== Task item ==
Find and copy each line of the records where the string "bent" shows up.

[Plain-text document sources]
* * * *

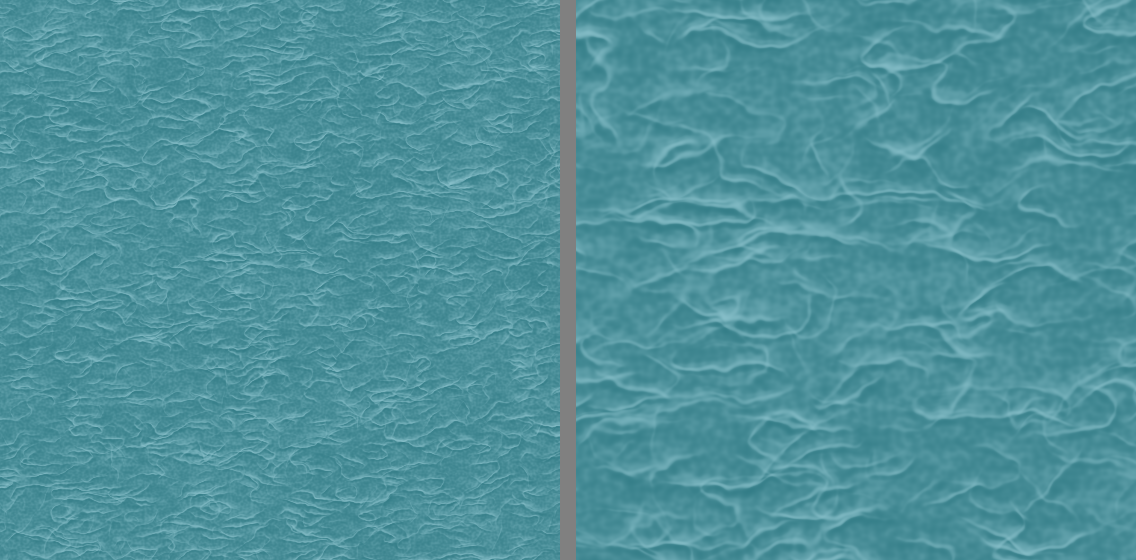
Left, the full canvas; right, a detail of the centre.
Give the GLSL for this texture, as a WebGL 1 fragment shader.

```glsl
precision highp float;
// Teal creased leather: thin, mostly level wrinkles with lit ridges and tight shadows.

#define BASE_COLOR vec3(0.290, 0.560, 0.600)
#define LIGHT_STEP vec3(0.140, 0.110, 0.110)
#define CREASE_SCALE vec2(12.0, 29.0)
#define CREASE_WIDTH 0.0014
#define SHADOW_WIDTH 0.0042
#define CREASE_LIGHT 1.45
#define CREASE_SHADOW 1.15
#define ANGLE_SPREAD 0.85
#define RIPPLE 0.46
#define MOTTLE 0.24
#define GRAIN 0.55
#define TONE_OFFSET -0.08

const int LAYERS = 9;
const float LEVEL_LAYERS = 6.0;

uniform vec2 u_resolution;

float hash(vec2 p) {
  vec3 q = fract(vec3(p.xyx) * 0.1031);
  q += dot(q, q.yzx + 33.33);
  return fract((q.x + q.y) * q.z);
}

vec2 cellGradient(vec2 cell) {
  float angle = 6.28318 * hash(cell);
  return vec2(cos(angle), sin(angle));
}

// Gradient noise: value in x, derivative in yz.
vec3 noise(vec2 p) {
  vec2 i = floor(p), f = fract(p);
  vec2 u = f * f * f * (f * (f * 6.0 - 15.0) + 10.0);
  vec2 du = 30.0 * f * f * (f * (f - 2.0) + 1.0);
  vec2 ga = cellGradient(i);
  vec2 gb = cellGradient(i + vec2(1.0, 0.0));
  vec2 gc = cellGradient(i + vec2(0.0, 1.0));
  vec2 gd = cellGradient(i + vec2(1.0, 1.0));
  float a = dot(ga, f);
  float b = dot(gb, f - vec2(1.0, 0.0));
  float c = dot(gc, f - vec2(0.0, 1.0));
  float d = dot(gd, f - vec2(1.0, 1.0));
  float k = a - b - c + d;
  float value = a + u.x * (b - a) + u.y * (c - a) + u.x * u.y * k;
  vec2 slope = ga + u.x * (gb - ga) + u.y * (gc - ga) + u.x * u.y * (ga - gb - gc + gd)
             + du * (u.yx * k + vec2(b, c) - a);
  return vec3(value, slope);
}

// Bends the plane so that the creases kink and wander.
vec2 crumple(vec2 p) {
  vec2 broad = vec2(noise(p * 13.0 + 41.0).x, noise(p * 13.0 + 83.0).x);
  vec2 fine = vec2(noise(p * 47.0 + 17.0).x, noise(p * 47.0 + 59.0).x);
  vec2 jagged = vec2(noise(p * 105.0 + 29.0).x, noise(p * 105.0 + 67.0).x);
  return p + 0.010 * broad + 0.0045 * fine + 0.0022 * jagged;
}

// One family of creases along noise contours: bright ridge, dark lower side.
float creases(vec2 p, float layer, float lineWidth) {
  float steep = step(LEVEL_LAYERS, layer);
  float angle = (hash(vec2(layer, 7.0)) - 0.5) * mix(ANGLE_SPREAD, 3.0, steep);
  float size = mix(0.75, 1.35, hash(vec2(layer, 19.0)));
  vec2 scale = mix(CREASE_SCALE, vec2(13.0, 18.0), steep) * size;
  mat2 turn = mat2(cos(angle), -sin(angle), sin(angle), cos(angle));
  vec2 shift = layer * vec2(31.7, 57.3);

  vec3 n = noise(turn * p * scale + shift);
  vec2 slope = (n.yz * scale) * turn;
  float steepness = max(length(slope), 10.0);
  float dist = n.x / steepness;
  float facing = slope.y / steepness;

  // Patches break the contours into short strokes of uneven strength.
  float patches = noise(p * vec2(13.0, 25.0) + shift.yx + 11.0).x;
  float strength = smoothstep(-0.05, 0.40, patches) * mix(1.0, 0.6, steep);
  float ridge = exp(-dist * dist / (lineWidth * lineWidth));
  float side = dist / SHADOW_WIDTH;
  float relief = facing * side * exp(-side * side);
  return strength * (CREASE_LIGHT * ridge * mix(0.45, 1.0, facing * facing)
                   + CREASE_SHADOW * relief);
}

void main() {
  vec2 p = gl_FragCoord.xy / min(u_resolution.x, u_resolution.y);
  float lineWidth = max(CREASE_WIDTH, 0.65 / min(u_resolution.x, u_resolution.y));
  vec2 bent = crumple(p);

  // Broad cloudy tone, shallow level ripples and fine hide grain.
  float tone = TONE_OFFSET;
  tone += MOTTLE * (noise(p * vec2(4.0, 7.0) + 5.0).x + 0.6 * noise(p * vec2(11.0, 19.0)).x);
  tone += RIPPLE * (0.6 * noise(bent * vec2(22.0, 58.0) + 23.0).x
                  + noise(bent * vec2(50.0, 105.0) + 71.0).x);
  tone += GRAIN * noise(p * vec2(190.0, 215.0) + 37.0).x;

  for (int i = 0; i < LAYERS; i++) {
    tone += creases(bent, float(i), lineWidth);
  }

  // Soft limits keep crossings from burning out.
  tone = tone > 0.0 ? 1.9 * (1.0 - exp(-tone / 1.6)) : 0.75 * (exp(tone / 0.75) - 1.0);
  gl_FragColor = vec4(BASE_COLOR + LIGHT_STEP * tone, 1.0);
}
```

* * * *

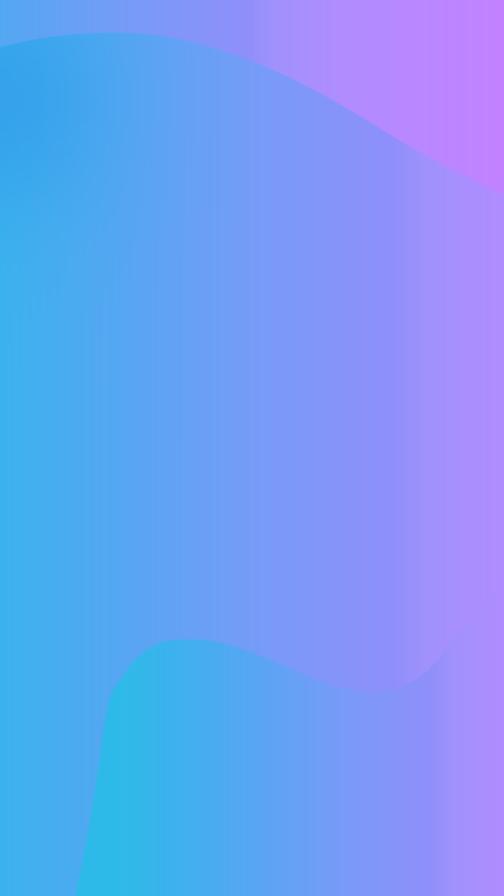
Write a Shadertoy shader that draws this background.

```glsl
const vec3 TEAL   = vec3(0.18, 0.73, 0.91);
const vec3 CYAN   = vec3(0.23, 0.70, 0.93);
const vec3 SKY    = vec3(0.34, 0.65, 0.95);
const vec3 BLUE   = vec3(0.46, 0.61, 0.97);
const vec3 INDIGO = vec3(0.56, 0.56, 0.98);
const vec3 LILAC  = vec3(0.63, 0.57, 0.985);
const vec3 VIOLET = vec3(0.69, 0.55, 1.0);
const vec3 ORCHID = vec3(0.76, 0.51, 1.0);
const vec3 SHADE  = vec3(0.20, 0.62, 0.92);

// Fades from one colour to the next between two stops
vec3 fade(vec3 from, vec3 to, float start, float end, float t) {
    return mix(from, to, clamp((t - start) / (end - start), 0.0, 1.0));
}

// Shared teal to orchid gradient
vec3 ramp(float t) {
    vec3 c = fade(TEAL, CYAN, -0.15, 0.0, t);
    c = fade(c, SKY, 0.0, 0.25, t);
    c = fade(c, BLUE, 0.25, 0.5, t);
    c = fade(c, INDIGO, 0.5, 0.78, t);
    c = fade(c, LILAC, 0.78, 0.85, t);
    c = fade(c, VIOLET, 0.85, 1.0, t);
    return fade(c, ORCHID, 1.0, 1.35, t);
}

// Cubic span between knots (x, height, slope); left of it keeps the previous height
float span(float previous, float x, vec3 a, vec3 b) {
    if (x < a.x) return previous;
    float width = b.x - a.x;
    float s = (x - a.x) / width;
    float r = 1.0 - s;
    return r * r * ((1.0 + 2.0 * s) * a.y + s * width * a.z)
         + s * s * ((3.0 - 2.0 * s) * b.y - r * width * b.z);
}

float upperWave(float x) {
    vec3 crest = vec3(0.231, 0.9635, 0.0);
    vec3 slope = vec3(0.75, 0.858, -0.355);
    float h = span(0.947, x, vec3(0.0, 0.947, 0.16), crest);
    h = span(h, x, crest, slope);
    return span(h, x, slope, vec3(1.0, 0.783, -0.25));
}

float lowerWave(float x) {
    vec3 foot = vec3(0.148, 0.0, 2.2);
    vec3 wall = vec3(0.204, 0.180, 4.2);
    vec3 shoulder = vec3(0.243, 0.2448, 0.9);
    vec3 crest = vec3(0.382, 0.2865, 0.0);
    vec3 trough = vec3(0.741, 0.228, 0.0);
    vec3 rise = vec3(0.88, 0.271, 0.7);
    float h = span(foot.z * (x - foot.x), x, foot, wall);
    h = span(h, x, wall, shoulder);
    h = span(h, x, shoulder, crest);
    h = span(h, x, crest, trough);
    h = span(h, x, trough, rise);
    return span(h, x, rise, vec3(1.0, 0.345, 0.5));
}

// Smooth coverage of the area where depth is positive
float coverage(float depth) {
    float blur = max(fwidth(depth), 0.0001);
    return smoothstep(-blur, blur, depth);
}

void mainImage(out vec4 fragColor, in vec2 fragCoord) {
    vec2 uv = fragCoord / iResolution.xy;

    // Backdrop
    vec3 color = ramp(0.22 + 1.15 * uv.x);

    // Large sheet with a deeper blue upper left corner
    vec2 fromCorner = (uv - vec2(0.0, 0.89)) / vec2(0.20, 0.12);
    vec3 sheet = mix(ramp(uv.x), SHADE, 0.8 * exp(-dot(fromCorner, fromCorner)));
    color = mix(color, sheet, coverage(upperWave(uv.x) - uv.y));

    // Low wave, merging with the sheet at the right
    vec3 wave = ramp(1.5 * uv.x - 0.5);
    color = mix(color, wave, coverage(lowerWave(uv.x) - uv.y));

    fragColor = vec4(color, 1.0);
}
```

* * * *

== Solution for this problem ==
  vec2 bent = crumple(p);
  tone += RIPPLE * (0.6 * noise(bent * vec2(22.0, 58.0) + 23.0).x
                  + noise(bent * vec2(50.0, 105.0) + 71.0).x);
    tone += creases(bent, float(i), lineWidth);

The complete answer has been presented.